++++ Available records ++++

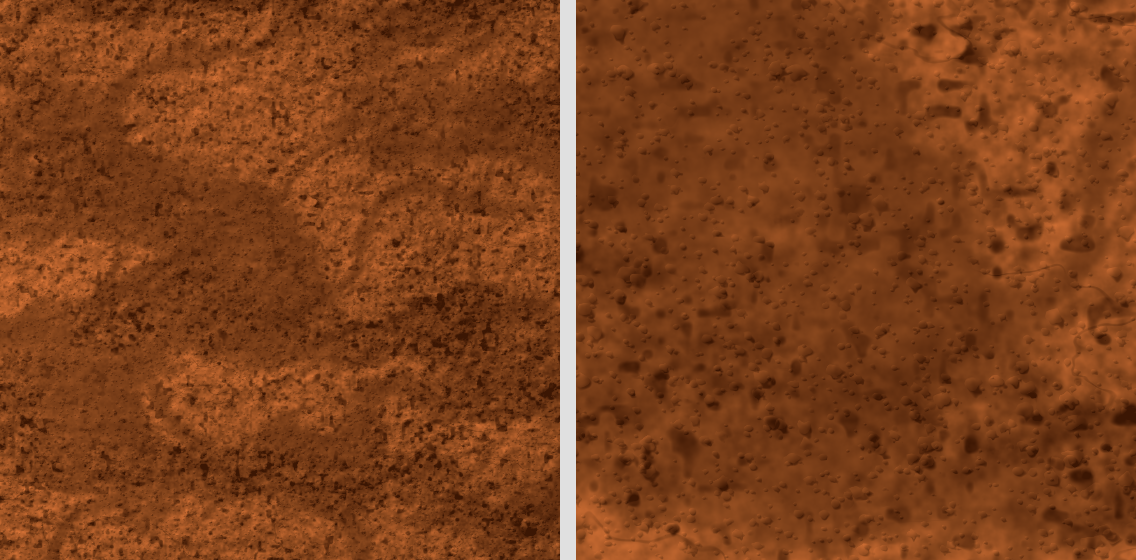
Left, the full canvas; right, a detail of the centre.
Write a Shadertoy shader that draws this texture.

```glsl
// Rusty desert ground: broken pale bedrock slabs, sand channels, grit and shadowed pebbles.

const vec3 DEEP_SHADE  = vec3(0.23, 0.085, 0.01);
const vec3 RUST_SAND   = vec3(0.52, 0.27, 0.11);
const vec3 SUNLIT_ROCK = vec3(0.88, 0.47, 0.225);
const vec2 SUN_DIR     = vec2(-0.55, 0.83);
const float SAND_TONE  = 0.40;   // 0 = shade, 0.5 = sand, 1 = sunlit
const float SLAB_LIFT  = 0.21;
const float GRIT       = 0.30;
const float RELIEF     = 0.55;
const float PIT_DEPTH  = 0.34;
const float SHADOW     = 0.32;

float hash(vec2 p) {
    vec3 q = fract(p.xyx * 0.1031);
    q += dot(q, q.yzx + 33.33);
    return fract((q.x + q.y) * q.z);
}

float noise(vec2 p) {
    vec2 i = floor(p), f = fract(p);
    f = f * f * (3.0 - 2.0 * f);
    return mix(mix(hash(i), hash(i + vec2(1, 0)), f.x),
               mix(hash(i + vec2(0, 1)), hash(i + vec2(1, 1)), f.x), f.y);
}

float fbm(vec2 p) {
    float sum = 0.0, amp = 0.5;
    for (int i = 0; i < 5; i++) {
        sum += amp * noise(p);
        p = mat2(1.6, 1.2, -1.2, 1.6) * p + 17.3;
        amp *= 0.5;
    }
    return sum;
}

// Scattered stones, lit on the sun side, each dropping a short shadow
float pebbles(vec2 p, float cells, float density, float pixel) {
    vec2 q = p * cells, cell = floor(q);
    float tone = 0.0;
    for (int j = -1; j <= 1; j++)
    for (int i = -1; i <= 1; i++) {
        vec2 id = cell + vec2(i, j);
        vec2 seed = id + cells * 1.37;
        vec2 centre = id + vec2(hash(seed), hash(seed + 41.7));
        float size = hash(seed + 83.1);
        float radius = mix(0.16, 0.48, size * size);
        float present = smoothstep(0.0, 0.08, density - hash(seed + 127.9));
        vec2 d = (q - centre) / radius * vec2(1.0, 1.25);
        d *= 1.0 + 0.8 * (noise(q * 3.5 + id * 5.0) - 0.5);
        float blur = pixel * cells / radius;
        float body = 1.0 - smoothstep(1.0 - blur, 1.0 + blur, length(d));
        float shade = 1.0 - smoothstep(0.6 - blur, 1.1 + blur, length(d + SUN_DIR * 0.75));
        float face = 0.20 * dot(d, SUN_DIR) - 0.03;
        tone = mix(tone, -SHADOW, shade * present);
        tone = mix(tone, face, body * present);
    }
    return tone;
}

// Wind ripples inside a soft elliptical patch
float ripples(vec2 p, vec2 centre, vec2 size, vec2 across) {
    vec2 d = p - centre;
    float patchMask = 1.0 - smoothstep(0.6, 1.0, length(d / size));
    float wave = sin(dot(d, across) + 4.0 * noise(p * 14.0));
    return patchMask * (wave - 0.3);
}

void mainImage(out vec4 fragColor, in vec2 fragCoord) {
    vec2 p = fragCoord / iResolution.y;
    float pixel = 0.7 / iResolution.y;

    // Ragged flat slabs, cut by sand-filled channels
    vec2 warp = vec2(fbm(p * 6.0 + 3.1), fbm(p * 6.0 + 29.4)) - 0.5;
    vec2 w = p + 0.14 * warp;
    float height = fbm(w * vec2(3.2, 8.0) + 7.7) + 0.10 * (0.5 - p.x);
    float joint = abs(noise(w * vec2(5.0, 3.0) + w.yx * vec2(-3.0, 2.0) + 51.0) - 0.5);
    float channel = 1.0 - smoothstep(0.015, 0.07, joint);
    float slab = smoothstep(0.42, 0.53, height) * (1.0 - 0.8 * channel);
    float heightBelow = fbm((w - SUN_DIR * 0.008) * vec2(3.2, 8.0) + 7.7) + 0.10 * (0.5 - p.x);
    float ledge = clamp((height - heightBelow) * 1.6, -0.10, 0.10);

    // Broad light: a bright sheet at the left, dim toward the right and top
    vec2 glow = (p - vec2(0.03, 0.37)) / vec2(0.26, 0.15);
    float tone = SAND_TONE + SLAB_LIFT * slab - ledge * 0.6;
    tone += 0.20 * exp(-dot(glow, glow)) * (0.4 + 0.6 * slab);
    tone += 0.09 * (0.45 - p.x) - 0.07 * smoothstep(0.9, 1.0, p.y);
    tone += 0.16 * (fbm(p * 9.0 + 60.0) - 0.48);

    // Rough surface, fine grit and dark pits
    float rubble = smoothstep(0.36, 0.62, fbm(p * vec2(5.0, 7.0) + 91.0));
    float rough = mix(0.4, 1.0, max(slab, rubble));
    float bump = fbm(p * 48.0) - fbm(p * 48.0 + SUN_DIR * 0.5);
    tone += RELIEF * rough * bump;
    tone += GRIT * rough * (0.6 * noise(p * 240.0) + 0.4 * noise(p * 120.0 + 9.0) - 0.5);
    float pits = smoothstep(0.60, 0.82, 0.65 * noise(p * 125.0 + 33.0) + 0.35 * noise(p * 60.0));
    tone -= PIT_DEPTH * pits * rough;

    // Hairline cracks across the slabs
    float crack = abs(fbm(w * vec2(7.0, 15.0) + 140.0) - 0.48);
    tone -= 0.13 * slab * (1.0 - smoothstep(0.002, 0.012, crack));

    // Rippled sand, then stones from fine to coarse
    tone += 0.05 * ripples(p, vec2(0.41, 0.30), vec2(0.09, 0.035), vec2(300.0, 190.0));
    tone += 0.05 * ripples(p, vec2(0.07, 0.08), vec2(0.10, 0.07), vec2(60.0, 380.0));
    float corner = smoothstep(0.75, 0.1, distance(p, vec2(0.95, 0.1)));
    tone += 0.75 * pebbles(p, 170.0, 0.42, pixel);
    tone += 0.9 * pebbles(p, 95.0, 0.12 + 0.32 * rubble, pixel);
    tone += pebbles(p, 52.0, 0.02 + 0.20 * rubble * rubble, pixel);
    tone += 1.1 * pebbles(p, 24.0, 0.01 + 0.13 * corner * rubble, pixel);

    tone = clamp(tone, 0.0, 1.0);
    vec3 color = mix(DEEP_SHADE, RUST_SAND, min(tone * 2.0, 1.0));
    color = mix(color, SUNLIT_ROCK, max(tone * 2.0 - 1.0, 0.0));
    fragColor = vec4(color, 1.0);
}
```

++++

#### Your instructions:
Pictures are to be left out; set down everything else in the records exactly.

#### Output below:
Left, the full canvas; right, a detail of the centre.
Write a Shadertoy shader that draws this texture.

```glsl
// Rusty desert ground: broken pale bedrock slabs, sand channels, grit and shadowed pebbles.

const vec3 DEEP_SHADE  = vec3(0.23, 0.085, 0.01);
const vec3 RUST_SAND   = vec3(0.52, 0.27, 0.11);
const vec3 SUNLIT_ROCK = vec3(0.88, 0.47, 0.225);
const vec2 SUN_DIR     = vec2(-0.55, 0.83);
const float SAND_TONE  = 0.40;   // 0 = shade, 0.5 = sand, 1 = sunlit
const float SLAB_LIFT  = 0.21;
const float GRIT       = 0.30;
const float RELIEF     = 0.55;
const float PIT_DEPTH  = 0.34;
const float SHADOW     = 0.32;

float hash(vec2 p) {
    vec3 q = fract(p.xyx * 0.1031);
    q += dot(q, q.yzx + 33.33);
    return fract((q.x + q.y) * q.z);
}

float noise(vec2 p) {
    vec2 i = floor(p), f = fract(p);
    f = f * f * (3.0 - 2.0 * f);
    return mix(mix(hash(i), hash(i + vec2(1, 0)), f.x),
               mix(hash(i + vec2(0, 1)), hash(i + vec2(1, 1)), f.x), f.y);
}

float fbm(vec2 p) {
    float sum = 0.0, amp = 0.5;
    for (int i = 0; i < 5; i++) {
        sum += amp * noise(p);
        p = mat2(1.6, 1.2, -1.2, 1.6) * p + 17.3;
        amp *= 0.5;
    }
    return sum;
}

// Scattered stones, lit on the sun side, each dropping a short shadow
float pebbles(vec2 p, float cells, float density, float pixel) {
    vec2 q = p * cells, cell = floor(q);
    float tone = 0.0;
    for (int j = -1; j <= 1; j++)
    for (int i = -1; i <= 1; i++) {
        vec2 id = cell + vec2(i, j);
        vec2 seed = id + cells * 1.37;
        vec2 centre = id + vec2(hash(seed), hash(seed + 41.7));
        float size = hash(seed + 83.1);
        float radius = mix(0.16, 0.48, size * size);
        float present = smoothstep(0.0, 0.08, density - hash(seed + 127.9));
        vec2 d = (q - centre) / radius * vec2(1.0, 1.25);
        d *= 1.0 + 0.8 * (noise(q * 3.5 + id * 5.0) - 0.5);
        float blur = pixel * cells / radius;
        float body = 1.0 - smoothstep(1.0 - blur, 1.0 + blur, length(d));
        float shade = 1.0 - smoothstep(0.6 - blur, 1.1 + blur, length(d + SUN_DIR * 0.75));
        float face = 0.20 * dot(d, SUN_DIR) - 0.03;
        tone = mix(tone, -SHADOW, shade * present);
        tone = mix(tone, face, body * present);
    }
    return tone;
}

// Wind ripples inside a soft elliptical patch
float ripples(vec2 p, vec2 centre, vec2 size, vec2 across) {
    vec2 d = p - centre;
    float patchMask = 1.0 - smoothstep(0.6, 1.0, length(d / size));
    float wave = sin(dot(d, across) + 4.0 * noise(p * 14.0));
    return patchMask * (wave - 0.3);
}

void mainImage(out vec4 fragColor, in vec2 fragCoord) {
    vec2 p = fragCoord / iResolution.y;
    float pixel = 0.7 / iResolution.y;

    // Ragged flat slabs, cut by sand-filled channels
    vec2 warp = vec2(fbm(p * 6.0 + 3.1), fbm(p * 6.0 + 29.4)) - 0.5;
    vec2 w = p + 0.14 * warp;
    float height = fbm(w * vec2(3.2, 8.0) + 7.7) + 0.10 * (0.5 - p.x);
    float joint = abs(noise(w * vec2(5.0, 3.0) + w.yx * vec2(-3.0, 2.0) + 51.0) - 0.5);
    float channel = 1.0 - smoothstep(0.015, 0.07, joint);
    float slab = smoothstep(0.42, 0.53, height) * (1.0 - 0.8 * channel);
    float heightBelow = fbm((w - SUN_DIR * 0.008) * vec2(3.2, 8.0) + 7.7) + 0.10 * (0.5 - p.x);
    float ledge = clamp((height - heightBelow) * 1.6, -0.10, 0.10);

    // Broad light: a bright sheet at the left, dim toward the right and top
    vec2 glow = (p - vec2(0.03, 0.37)) / vec2(0.26, 0.15);
    float tone = SAND_TONE + SLAB_LIFT * slab - ledge * 0.6;
    tone += 0.20 * exp(-dot(glow, glow)) * (0.4 + 0.6 * slab);
    tone += 0.09 * (0.45 - p.x) - 0.07 * smoothstep(0.9, 1.0, p.y);
    tone += 0.16 * (fbm(p * 9.0 + 60.0) - 0.48);

    // Rough surface, fine grit and dark pits
    float rubble = smoothstep(0.36, 0.62, fbm(p * vec2(5.0, 7.0) + 91.0));
    float rough = mix(0.4, 1.0, max(slab, rubble));
    float bump = fbm(p * 48.0) - fbm(p * 48.0 + SUN_DIR * 0.5);
    tone += RELIEF * rough * bump;
    tone += GRIT * rough * (0.6 * noise(p * 240.0) + 0.4 * noise(p * 120.0 + 9.0) - 0.5);
    float pits = smoothstep(0.60, 0.82, 0.65 * noise(p * 125.0 + 33.0) + 0.35 * noise(p * 60.0));
    tone -= PIT_DEPTH * pits * rough;

    // Hairline cracks across the slabs
    float crack = abs(fbm(w * vec2(7.0, 15.0) + 140.0) - 0.48);
    tone -= 0.13 * slab * (1.0 - smoothstep(0.002, 0.012, crack));

    // Rippled sand, then stones from fine to coarse
    tone += 0.05 * ripples(p, vec2(0.41, 0.30), vec2(0.09, 0.035), vec2(300.0, 190.0));
    tone += 0.05 * ripples(p, vec2(0.07, 0.08), vec2(0.10, 0.07), vec2(60.0, 380.0));
    float corner = smoothstep(0.75, 0.1, distance(p, vec2(0.95, 0.1)));
    tone += 0.75 * pebbles(p, 170.0, 0.42, pixel);
    tone += 0.9 * pebbles(p, 95.0, 0.12 + 0.32 * rubble, pixel);
    tone += pebbles(p, 52.0, 0.02 + 0.20 * rubble * rubble, pixel);
    tone += 1.1 * pebbles(p, 24.0, 0.01 + 0.13 * corner * rubble, pixel);

    tone = clamp(tone, 0.0, 1.0);
    vec3 color = mix(DEEP_SHADE, RUST_SAND, min(tone * 2.0, 1.0));
    color = mix(color, SUNLIT_ROCK, max(tone * 2.0 - 1.0, 0.0));
    fragColor = vec4(color, 1.0);
}
```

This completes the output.